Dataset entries

■ ■ ■ ■ ■ ■ ■

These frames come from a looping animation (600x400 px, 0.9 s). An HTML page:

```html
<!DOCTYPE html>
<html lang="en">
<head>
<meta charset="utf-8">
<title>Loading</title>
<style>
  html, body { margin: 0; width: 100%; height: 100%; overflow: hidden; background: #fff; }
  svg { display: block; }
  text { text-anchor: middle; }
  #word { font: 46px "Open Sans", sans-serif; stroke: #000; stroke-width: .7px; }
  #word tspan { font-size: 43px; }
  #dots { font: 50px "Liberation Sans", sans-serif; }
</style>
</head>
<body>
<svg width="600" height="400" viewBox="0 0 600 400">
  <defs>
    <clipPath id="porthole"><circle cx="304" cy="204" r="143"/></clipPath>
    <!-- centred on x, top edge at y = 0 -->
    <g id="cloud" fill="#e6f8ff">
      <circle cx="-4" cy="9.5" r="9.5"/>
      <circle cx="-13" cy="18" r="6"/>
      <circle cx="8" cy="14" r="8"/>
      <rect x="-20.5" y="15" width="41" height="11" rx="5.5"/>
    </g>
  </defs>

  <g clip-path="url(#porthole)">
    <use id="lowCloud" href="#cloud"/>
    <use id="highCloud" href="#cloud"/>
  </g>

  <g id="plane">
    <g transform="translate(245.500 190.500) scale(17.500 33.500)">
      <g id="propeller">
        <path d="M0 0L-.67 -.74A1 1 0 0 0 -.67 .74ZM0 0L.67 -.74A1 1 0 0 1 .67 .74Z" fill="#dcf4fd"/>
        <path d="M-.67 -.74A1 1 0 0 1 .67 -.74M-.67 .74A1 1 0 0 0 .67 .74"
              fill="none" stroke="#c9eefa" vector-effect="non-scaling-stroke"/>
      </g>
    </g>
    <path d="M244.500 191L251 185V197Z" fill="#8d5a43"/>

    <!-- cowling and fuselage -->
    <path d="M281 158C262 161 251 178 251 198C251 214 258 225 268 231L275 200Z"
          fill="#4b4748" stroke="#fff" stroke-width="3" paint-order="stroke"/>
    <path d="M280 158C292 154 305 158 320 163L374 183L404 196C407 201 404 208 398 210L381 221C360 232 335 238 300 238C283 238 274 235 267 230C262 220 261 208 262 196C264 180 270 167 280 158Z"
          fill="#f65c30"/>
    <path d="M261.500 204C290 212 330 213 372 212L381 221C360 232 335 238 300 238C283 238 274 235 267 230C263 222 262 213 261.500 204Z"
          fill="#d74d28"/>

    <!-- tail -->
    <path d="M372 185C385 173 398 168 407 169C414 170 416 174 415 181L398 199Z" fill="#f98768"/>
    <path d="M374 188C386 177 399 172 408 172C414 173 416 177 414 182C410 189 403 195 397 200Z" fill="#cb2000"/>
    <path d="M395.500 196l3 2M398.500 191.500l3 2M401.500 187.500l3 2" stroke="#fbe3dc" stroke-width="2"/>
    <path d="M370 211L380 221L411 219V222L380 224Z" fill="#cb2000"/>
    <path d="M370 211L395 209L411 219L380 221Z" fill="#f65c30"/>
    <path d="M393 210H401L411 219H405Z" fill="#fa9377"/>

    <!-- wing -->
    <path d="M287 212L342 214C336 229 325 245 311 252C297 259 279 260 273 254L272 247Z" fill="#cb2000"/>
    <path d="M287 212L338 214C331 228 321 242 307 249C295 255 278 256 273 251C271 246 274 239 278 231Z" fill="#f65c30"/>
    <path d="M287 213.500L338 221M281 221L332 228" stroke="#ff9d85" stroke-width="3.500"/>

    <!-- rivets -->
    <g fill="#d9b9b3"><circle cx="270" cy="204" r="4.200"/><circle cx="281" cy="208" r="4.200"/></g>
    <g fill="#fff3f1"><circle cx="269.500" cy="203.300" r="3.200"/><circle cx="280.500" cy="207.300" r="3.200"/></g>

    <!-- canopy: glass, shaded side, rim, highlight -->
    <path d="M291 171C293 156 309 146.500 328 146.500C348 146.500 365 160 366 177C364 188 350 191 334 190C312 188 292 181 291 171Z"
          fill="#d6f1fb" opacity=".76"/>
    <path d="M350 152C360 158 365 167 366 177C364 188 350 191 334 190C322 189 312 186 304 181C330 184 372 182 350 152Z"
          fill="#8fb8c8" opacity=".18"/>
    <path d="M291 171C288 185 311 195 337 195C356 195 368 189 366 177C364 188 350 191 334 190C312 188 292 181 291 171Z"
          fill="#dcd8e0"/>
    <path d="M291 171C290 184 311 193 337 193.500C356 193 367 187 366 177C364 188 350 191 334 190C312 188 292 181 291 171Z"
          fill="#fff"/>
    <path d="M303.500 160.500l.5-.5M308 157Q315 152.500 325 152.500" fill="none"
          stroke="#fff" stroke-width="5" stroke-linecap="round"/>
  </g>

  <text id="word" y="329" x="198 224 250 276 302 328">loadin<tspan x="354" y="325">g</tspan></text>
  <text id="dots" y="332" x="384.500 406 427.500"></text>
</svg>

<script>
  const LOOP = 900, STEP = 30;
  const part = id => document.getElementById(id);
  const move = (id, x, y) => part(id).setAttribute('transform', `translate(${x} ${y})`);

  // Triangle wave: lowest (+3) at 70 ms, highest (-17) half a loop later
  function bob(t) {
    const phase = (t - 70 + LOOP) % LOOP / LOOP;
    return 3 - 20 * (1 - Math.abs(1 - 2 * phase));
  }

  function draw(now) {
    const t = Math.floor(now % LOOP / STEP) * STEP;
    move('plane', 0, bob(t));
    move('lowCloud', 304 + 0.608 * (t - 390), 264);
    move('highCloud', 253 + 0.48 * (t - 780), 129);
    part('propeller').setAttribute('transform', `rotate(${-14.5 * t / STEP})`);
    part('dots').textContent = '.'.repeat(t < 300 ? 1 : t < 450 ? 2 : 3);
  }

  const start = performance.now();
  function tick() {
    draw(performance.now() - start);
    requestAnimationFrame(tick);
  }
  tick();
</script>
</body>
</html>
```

■ ■ ■ ■ ■ ■ ■

■ **WHAT THE EXERCISE ASKS**: Going through the entries above, show each line that contains "font".

■ **SOLUTION FOR THIS EXERCISE**:
  #word { font: 46px "Open Sans", sans-serif; stroke: #000; stroke-width: .7px; }
  #word tspan { font-size: 43px; }
  #dots { font: 50px "Liberation Sans", sans-serif; }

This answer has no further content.